REQUIRED ACTION =>
For the entries below, return every line from the top through the line with "171px; top: 220px;" exactly as it stands, omitting pictures.

PROVIDED INFORMATION =>
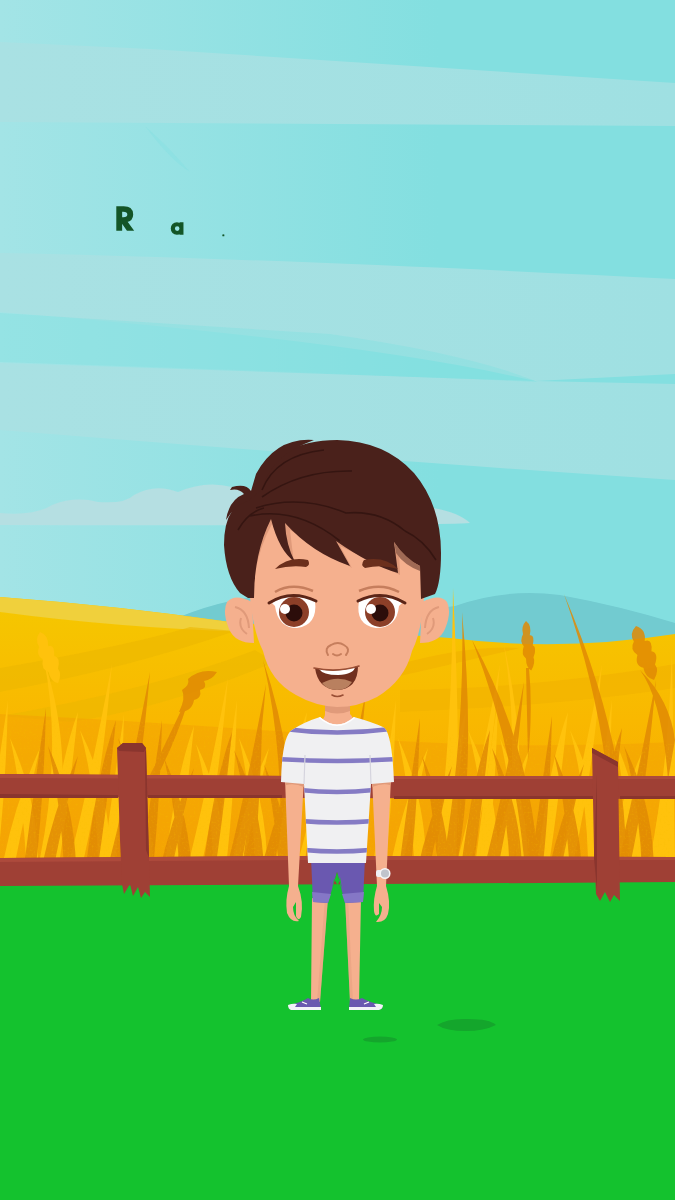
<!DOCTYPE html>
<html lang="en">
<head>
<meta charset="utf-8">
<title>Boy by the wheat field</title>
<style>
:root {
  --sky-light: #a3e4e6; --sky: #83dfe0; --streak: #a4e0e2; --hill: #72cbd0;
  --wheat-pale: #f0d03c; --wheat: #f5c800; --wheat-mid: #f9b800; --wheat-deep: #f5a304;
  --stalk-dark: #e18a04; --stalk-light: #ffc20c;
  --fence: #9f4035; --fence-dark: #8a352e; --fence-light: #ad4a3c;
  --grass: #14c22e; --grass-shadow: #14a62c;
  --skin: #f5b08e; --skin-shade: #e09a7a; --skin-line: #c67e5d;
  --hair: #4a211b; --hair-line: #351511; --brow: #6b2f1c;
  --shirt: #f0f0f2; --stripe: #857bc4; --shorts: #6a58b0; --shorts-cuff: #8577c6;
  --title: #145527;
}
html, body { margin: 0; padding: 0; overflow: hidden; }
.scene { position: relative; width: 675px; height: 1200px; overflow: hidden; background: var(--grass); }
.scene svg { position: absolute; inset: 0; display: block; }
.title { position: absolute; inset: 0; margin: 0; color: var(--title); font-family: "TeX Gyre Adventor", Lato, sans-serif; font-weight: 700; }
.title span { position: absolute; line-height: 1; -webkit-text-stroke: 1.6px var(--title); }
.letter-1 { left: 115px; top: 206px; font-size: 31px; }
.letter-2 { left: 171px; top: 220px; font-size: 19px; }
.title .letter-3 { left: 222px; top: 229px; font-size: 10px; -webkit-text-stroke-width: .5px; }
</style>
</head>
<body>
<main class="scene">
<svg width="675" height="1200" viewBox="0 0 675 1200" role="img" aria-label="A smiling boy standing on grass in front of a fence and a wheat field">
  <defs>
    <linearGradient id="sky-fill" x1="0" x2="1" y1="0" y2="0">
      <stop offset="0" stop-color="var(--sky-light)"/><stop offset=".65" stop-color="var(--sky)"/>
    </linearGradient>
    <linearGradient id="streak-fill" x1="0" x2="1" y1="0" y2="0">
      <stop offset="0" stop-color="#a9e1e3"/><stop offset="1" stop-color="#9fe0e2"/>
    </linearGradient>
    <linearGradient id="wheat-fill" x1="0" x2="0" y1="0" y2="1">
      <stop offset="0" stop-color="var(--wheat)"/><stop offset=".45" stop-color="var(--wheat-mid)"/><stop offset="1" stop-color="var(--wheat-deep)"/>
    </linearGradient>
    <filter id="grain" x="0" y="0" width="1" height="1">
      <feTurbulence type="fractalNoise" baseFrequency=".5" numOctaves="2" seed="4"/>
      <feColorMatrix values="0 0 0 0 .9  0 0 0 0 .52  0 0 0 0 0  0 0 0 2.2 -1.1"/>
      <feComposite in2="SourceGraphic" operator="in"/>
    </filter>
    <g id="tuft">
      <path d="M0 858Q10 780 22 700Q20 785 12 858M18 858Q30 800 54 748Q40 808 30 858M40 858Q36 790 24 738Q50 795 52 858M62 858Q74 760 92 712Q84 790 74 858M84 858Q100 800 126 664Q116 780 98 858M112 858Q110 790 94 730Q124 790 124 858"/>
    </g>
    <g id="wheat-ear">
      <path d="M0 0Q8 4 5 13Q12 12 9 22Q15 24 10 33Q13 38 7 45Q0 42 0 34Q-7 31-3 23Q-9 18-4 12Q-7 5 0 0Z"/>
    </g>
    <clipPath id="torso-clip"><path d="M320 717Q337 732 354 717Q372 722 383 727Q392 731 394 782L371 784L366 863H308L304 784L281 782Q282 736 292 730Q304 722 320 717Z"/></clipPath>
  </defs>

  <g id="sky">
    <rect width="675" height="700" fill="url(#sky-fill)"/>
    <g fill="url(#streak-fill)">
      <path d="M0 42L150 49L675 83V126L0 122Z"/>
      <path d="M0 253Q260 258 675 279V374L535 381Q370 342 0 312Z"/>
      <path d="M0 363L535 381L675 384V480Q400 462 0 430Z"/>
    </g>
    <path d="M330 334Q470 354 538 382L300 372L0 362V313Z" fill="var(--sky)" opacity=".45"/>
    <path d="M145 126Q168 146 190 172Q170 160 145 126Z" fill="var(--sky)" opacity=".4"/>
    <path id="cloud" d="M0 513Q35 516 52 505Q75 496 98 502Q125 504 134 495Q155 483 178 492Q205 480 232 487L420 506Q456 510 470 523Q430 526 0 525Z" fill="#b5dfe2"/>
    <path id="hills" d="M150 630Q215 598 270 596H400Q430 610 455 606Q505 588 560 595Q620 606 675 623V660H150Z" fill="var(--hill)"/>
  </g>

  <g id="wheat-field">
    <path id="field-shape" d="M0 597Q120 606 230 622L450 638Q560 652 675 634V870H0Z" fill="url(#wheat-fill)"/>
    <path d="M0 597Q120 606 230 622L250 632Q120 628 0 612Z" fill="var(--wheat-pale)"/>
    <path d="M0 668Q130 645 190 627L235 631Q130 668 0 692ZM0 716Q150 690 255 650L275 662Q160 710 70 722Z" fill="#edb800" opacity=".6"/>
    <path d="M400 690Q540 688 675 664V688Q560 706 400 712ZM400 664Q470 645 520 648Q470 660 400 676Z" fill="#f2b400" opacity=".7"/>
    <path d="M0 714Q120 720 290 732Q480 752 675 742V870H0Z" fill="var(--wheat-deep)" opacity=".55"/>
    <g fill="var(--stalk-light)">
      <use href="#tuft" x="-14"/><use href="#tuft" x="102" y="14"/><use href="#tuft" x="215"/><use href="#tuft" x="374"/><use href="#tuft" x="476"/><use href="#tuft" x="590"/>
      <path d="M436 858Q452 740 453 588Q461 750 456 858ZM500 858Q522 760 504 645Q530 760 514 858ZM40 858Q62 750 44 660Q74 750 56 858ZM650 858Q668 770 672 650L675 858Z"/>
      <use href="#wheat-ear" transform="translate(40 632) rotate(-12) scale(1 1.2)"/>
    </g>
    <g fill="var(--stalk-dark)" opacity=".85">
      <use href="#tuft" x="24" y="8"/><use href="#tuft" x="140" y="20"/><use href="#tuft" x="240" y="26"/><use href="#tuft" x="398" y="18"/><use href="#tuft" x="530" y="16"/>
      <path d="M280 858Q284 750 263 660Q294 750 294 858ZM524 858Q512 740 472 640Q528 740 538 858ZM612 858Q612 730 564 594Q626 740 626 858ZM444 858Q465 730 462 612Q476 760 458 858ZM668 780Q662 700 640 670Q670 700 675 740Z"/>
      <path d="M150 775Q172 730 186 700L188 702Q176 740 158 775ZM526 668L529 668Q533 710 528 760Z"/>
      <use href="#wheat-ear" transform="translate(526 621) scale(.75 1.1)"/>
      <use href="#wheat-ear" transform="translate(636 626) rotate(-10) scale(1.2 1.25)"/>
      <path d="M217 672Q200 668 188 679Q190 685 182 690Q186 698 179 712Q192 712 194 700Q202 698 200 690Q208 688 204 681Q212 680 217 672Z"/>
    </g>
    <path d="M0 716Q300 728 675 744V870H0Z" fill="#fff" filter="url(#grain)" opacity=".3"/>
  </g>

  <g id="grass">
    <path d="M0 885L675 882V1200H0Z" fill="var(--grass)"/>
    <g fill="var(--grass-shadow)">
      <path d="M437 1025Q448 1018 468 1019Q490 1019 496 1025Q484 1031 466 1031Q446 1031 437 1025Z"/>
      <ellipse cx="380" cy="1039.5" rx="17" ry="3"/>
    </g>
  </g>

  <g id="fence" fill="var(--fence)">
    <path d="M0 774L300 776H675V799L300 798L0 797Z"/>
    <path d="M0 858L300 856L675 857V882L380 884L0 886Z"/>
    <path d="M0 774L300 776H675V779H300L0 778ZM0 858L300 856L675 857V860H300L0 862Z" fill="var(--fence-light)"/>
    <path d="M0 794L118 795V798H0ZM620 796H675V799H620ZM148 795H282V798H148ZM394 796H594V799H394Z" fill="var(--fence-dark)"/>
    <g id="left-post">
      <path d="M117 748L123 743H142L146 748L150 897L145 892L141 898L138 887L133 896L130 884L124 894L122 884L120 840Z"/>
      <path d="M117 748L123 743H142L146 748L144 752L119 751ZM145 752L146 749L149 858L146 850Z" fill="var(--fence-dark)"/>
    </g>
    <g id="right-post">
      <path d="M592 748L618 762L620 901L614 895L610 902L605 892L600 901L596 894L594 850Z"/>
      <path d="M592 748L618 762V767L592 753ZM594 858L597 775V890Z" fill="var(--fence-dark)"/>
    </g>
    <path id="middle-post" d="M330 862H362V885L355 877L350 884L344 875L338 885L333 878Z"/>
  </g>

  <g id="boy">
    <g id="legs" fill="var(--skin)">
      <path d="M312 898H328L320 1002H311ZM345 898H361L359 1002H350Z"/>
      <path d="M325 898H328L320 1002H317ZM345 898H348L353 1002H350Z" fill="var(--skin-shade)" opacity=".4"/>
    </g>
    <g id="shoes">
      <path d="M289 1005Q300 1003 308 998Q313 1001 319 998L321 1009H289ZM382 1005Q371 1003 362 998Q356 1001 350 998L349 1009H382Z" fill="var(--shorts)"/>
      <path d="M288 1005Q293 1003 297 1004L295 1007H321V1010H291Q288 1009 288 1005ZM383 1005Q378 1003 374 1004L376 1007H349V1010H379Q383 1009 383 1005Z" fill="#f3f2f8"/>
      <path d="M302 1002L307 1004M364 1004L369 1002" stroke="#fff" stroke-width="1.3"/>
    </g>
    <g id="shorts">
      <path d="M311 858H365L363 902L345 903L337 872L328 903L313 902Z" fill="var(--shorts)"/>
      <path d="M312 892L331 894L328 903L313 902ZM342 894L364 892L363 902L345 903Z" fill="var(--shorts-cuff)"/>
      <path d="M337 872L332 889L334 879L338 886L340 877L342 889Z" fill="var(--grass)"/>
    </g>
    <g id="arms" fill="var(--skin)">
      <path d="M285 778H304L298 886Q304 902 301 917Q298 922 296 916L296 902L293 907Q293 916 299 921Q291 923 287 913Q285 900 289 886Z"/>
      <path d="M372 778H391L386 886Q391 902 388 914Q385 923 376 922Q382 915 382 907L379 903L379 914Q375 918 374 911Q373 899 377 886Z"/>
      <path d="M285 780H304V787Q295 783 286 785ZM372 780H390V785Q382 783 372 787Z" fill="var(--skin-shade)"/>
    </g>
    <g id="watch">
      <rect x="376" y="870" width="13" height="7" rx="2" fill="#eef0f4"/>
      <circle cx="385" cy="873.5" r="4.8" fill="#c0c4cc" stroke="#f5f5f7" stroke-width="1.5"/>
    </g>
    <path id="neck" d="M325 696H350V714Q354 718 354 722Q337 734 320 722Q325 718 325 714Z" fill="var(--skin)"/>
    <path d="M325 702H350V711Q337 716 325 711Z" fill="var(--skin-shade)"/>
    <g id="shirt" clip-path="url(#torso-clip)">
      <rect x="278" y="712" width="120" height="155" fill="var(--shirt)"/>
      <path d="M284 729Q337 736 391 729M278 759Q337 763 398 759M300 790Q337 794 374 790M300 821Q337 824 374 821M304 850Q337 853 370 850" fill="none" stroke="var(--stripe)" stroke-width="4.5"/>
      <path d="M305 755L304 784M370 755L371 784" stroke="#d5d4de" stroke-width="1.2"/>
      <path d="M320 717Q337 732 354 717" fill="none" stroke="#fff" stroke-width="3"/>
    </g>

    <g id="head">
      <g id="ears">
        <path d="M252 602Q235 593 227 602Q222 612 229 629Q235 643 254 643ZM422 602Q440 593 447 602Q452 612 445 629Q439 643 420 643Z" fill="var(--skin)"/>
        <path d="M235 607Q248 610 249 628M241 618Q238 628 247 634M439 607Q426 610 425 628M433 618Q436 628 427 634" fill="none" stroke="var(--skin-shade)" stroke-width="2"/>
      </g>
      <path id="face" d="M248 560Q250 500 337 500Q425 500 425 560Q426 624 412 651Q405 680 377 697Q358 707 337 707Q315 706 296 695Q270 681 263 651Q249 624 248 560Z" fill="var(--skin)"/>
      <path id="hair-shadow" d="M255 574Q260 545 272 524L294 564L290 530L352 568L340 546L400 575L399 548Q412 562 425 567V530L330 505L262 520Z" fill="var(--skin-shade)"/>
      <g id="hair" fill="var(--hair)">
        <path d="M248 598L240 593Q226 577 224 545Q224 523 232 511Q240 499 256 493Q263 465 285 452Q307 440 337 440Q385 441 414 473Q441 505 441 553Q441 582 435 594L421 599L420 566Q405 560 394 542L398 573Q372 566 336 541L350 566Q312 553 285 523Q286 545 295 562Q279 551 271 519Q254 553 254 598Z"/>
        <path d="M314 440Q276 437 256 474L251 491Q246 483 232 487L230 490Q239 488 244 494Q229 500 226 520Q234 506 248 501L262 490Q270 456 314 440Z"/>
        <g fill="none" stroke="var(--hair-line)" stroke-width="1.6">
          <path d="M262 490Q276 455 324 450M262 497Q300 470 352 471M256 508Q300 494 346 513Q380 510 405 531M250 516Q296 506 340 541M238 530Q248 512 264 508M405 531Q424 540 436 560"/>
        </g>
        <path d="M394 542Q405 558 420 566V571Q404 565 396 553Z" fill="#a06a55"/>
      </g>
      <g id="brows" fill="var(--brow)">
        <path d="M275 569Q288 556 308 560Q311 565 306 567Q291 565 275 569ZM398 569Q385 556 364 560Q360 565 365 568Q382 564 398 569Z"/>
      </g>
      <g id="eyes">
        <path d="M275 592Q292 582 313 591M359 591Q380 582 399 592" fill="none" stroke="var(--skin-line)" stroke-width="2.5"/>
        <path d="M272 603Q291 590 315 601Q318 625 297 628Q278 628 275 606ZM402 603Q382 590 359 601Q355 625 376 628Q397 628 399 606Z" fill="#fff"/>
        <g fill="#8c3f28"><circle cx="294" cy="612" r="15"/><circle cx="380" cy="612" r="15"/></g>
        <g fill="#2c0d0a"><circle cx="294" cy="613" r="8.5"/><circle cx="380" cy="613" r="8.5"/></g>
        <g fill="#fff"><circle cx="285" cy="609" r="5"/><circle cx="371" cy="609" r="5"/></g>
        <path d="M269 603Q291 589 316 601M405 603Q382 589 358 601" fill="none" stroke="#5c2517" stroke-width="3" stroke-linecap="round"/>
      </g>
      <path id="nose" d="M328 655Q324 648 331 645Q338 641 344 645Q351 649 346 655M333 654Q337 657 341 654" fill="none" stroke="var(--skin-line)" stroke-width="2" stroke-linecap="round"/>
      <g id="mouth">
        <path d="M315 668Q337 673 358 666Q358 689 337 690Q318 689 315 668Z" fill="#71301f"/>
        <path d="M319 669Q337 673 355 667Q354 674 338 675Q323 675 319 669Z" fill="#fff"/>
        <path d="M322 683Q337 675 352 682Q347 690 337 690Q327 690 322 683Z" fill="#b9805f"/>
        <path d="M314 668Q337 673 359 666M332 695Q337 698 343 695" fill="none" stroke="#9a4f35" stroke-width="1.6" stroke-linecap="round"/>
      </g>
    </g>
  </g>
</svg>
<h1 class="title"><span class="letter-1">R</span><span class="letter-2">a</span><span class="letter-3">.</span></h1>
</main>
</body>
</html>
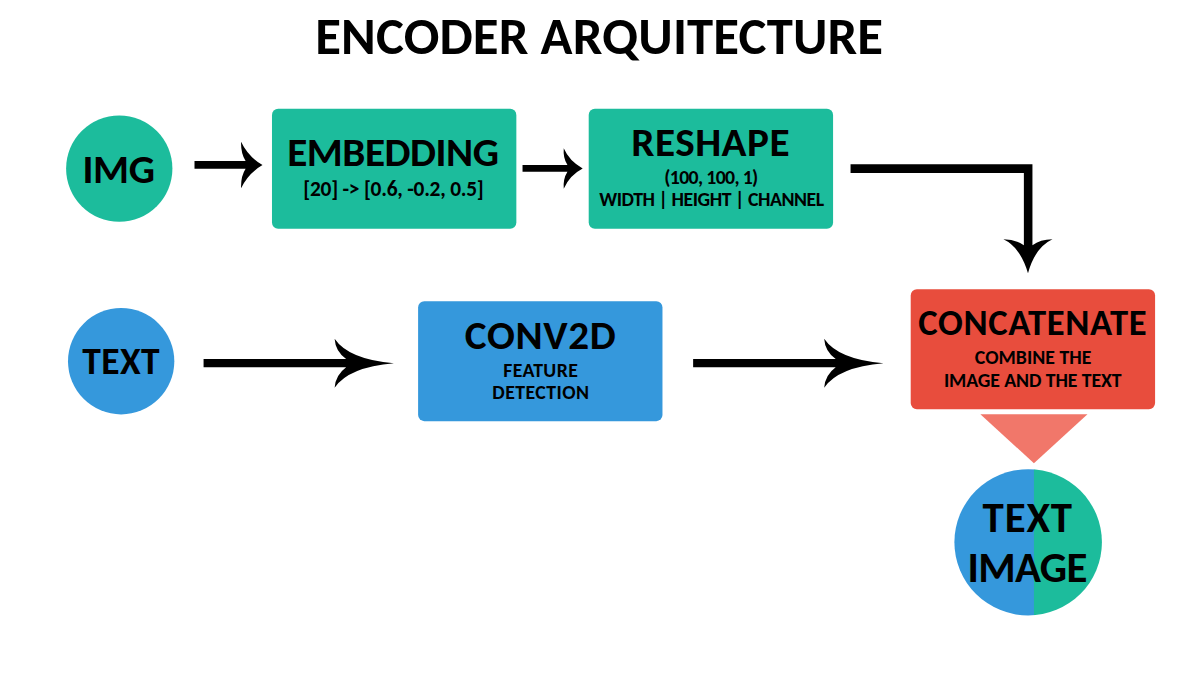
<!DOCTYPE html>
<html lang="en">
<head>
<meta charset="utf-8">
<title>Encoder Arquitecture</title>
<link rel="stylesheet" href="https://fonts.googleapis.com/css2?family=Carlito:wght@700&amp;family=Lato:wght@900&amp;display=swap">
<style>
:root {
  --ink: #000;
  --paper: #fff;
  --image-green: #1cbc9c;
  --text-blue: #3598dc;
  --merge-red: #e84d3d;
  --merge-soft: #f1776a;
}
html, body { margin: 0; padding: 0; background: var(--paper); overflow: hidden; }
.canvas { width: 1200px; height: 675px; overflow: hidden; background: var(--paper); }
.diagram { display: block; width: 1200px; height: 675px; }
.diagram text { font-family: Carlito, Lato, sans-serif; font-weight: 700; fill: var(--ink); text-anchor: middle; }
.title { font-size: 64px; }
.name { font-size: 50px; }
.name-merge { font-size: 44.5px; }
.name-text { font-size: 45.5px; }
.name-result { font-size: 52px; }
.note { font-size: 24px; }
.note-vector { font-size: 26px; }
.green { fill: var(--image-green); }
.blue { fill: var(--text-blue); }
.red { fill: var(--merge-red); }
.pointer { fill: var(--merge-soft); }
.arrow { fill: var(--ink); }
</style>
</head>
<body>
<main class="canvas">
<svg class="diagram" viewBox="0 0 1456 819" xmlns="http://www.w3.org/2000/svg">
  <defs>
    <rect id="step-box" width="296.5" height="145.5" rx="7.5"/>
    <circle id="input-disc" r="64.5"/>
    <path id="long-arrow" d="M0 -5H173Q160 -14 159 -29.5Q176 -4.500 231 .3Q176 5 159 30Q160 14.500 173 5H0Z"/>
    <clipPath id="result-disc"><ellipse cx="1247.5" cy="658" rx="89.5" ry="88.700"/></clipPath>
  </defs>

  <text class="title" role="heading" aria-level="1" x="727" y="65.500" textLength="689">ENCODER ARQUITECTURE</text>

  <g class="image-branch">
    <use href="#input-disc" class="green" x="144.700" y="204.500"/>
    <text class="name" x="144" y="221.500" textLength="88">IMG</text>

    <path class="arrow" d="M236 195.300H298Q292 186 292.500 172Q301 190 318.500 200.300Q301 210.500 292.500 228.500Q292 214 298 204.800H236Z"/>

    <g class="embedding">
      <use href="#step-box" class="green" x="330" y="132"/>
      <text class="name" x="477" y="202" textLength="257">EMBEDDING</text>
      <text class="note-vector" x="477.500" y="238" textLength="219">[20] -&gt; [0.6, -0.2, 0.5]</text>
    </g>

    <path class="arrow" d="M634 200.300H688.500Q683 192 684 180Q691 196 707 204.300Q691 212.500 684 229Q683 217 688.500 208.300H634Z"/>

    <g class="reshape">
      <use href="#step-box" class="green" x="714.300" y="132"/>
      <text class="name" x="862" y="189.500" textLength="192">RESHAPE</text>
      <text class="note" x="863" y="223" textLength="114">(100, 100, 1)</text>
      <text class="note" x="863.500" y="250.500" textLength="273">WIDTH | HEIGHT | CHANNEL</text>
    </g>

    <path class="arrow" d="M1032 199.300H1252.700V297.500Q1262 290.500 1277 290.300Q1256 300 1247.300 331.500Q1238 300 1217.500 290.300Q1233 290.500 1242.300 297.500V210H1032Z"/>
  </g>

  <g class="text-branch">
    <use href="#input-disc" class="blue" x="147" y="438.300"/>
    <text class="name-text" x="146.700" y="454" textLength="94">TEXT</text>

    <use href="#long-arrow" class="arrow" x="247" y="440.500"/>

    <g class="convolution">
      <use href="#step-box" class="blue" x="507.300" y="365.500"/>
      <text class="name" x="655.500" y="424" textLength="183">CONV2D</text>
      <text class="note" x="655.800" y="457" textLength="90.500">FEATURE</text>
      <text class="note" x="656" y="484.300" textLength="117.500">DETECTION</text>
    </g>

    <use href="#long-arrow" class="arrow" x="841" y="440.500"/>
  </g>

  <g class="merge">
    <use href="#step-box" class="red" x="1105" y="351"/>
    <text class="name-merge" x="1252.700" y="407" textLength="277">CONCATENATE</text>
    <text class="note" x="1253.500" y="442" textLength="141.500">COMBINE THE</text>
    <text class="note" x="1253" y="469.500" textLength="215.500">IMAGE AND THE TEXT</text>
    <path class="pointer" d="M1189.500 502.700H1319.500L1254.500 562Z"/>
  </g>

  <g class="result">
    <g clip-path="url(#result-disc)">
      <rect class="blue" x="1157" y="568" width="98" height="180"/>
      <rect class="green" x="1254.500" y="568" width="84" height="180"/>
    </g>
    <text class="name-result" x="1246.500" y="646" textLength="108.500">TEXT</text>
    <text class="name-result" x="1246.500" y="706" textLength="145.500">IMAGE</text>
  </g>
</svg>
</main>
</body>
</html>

TASK SOLUTION =>
<!DOCTYPE html>
<html lang="en">
<head>
<meta charset="utf-8">
<title>Boy by the wheat field</title>
<style>
:root {
  --sky-light: #a3e4e6; --sky: #83dfe0; --streak: #a4e0e2; --hill: #72cbd0;
  --wheat-pale: #f0d03c; --wheat: #f5c800; --wheat-mid: #f9b800; --wheat-deep: #f5a304;
  --stalk-dark: #e18a04; --stalk-light: #ffc20c;
  --fence: #9f4035; --fence-dark: #8a352e; --fence-light: #ad4a3c;
  --grass: #14c22e; --grass-shadow: #14a62c;
  --skin: #f5b08e; --skin-shade: #e09a7a; --skin-line: #c67e5d;
  --hair: #4a211b; --hair-line: #351511; --brow: #6b2f1c;
  --shirt: #f0f0f2; --stripe: #857bc4; --shorts: #6a58b0; --shorts-cuff: #8577c6;
  --title: #145527;
}
html, body { margin: 0; padding: 0; overflow: hidden; }
.scene { position: relative; width: 675px; height: 1200px; overflow: hidden; background: var(--grass); }
.scene svg { position: absolute; inset: 0; display: block; }
.title { position: absolute; inset: 0; margin: 0; color: var(--title); font-family: "TeX Gyre Adventor", Lato, sans-serif; font-weight: 700; }
.title span { position: absolute; line-height: 1; -webkit-text-stroke: 1.6px var(--title); }
.letter-1 { left: 115px; top: 206px; font-size: 31px; }
.letter-2 { left: 171px; top: 220px; font-size: 19px; }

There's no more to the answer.